--- Data section ---
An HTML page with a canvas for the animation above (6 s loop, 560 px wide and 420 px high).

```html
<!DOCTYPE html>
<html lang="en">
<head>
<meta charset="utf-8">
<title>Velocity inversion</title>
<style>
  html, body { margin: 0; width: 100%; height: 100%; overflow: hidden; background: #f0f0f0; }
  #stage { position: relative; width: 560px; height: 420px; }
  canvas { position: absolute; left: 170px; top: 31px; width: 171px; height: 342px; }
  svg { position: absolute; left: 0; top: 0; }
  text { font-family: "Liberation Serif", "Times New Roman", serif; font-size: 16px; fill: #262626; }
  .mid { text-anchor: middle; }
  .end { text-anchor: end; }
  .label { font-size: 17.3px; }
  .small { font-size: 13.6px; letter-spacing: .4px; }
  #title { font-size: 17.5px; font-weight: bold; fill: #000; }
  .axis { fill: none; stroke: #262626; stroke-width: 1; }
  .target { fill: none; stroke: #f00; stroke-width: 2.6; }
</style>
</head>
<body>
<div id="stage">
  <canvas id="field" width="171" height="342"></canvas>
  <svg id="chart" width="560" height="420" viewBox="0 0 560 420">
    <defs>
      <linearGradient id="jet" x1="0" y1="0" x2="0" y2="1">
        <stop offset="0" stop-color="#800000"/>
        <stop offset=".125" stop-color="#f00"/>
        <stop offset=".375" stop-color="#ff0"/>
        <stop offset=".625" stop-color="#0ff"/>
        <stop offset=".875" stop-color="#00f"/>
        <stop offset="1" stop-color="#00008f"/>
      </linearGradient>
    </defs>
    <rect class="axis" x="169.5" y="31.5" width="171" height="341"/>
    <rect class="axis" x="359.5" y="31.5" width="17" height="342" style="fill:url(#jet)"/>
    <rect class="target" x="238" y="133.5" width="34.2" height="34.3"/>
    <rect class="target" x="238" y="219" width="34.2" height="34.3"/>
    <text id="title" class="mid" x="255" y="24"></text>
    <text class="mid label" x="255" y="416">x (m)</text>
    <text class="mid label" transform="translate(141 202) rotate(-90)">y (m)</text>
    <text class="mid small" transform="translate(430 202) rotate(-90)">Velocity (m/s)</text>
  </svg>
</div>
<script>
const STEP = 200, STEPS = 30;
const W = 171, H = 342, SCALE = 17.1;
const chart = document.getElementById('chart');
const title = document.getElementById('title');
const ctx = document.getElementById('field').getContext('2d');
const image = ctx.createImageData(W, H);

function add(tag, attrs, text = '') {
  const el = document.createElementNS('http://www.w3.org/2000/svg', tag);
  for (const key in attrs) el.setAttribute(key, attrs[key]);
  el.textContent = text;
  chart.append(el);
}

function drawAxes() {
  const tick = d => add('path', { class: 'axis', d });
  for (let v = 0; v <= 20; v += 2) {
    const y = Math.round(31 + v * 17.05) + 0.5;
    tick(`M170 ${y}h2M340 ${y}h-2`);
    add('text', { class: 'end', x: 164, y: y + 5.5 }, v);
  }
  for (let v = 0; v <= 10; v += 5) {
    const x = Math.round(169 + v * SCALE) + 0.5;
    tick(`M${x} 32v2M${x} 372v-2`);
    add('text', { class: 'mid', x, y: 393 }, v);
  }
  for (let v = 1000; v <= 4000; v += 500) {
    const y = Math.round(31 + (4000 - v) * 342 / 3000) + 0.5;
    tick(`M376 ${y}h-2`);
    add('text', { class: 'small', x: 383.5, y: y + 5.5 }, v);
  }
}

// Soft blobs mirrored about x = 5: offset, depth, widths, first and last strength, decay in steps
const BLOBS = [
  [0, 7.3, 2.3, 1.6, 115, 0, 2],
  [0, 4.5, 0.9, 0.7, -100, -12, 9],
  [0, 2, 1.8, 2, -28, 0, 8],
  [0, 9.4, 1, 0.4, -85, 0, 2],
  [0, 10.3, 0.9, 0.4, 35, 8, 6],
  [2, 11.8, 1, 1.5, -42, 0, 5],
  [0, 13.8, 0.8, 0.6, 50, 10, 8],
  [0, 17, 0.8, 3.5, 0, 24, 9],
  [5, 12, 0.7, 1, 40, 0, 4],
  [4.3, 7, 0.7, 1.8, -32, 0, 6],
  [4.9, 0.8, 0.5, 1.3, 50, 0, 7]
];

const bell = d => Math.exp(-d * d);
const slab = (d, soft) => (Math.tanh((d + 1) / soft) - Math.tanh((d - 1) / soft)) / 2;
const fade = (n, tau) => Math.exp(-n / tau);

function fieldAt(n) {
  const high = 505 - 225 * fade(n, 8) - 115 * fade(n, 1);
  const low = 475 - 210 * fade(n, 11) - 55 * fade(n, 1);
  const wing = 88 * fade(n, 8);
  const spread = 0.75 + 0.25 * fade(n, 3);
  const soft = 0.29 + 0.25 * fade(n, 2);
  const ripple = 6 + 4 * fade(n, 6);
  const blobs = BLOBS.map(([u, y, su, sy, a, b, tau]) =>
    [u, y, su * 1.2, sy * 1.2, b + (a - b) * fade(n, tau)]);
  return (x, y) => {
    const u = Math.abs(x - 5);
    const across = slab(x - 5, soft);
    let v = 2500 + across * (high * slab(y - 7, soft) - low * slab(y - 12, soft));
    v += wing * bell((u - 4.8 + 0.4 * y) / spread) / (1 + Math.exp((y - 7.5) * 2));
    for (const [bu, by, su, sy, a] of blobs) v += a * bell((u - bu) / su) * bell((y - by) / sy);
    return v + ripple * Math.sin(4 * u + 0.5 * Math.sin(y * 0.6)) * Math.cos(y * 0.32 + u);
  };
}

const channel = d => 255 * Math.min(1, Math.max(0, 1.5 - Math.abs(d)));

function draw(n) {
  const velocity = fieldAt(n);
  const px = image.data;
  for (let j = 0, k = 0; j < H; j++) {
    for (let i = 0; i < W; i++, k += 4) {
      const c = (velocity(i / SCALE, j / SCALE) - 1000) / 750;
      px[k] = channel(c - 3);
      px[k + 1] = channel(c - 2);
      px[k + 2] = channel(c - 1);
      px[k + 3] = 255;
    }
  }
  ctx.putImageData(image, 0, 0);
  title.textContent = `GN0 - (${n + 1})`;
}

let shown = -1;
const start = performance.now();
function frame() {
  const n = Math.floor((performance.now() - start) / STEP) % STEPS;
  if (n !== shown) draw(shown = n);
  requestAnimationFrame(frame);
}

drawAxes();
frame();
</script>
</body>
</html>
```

--- What needs to be done ---
What lines of the listing above hold "SCALE"? Copy all of them.

--- Result of this task ---
const W = 171, H = 342, SCALE = 17.1;
    const x = Math.round(169 + v * SCALE) + 0.5;
      const c = (velocity(i / SCALE, j / SCALE) - 1000) / 750;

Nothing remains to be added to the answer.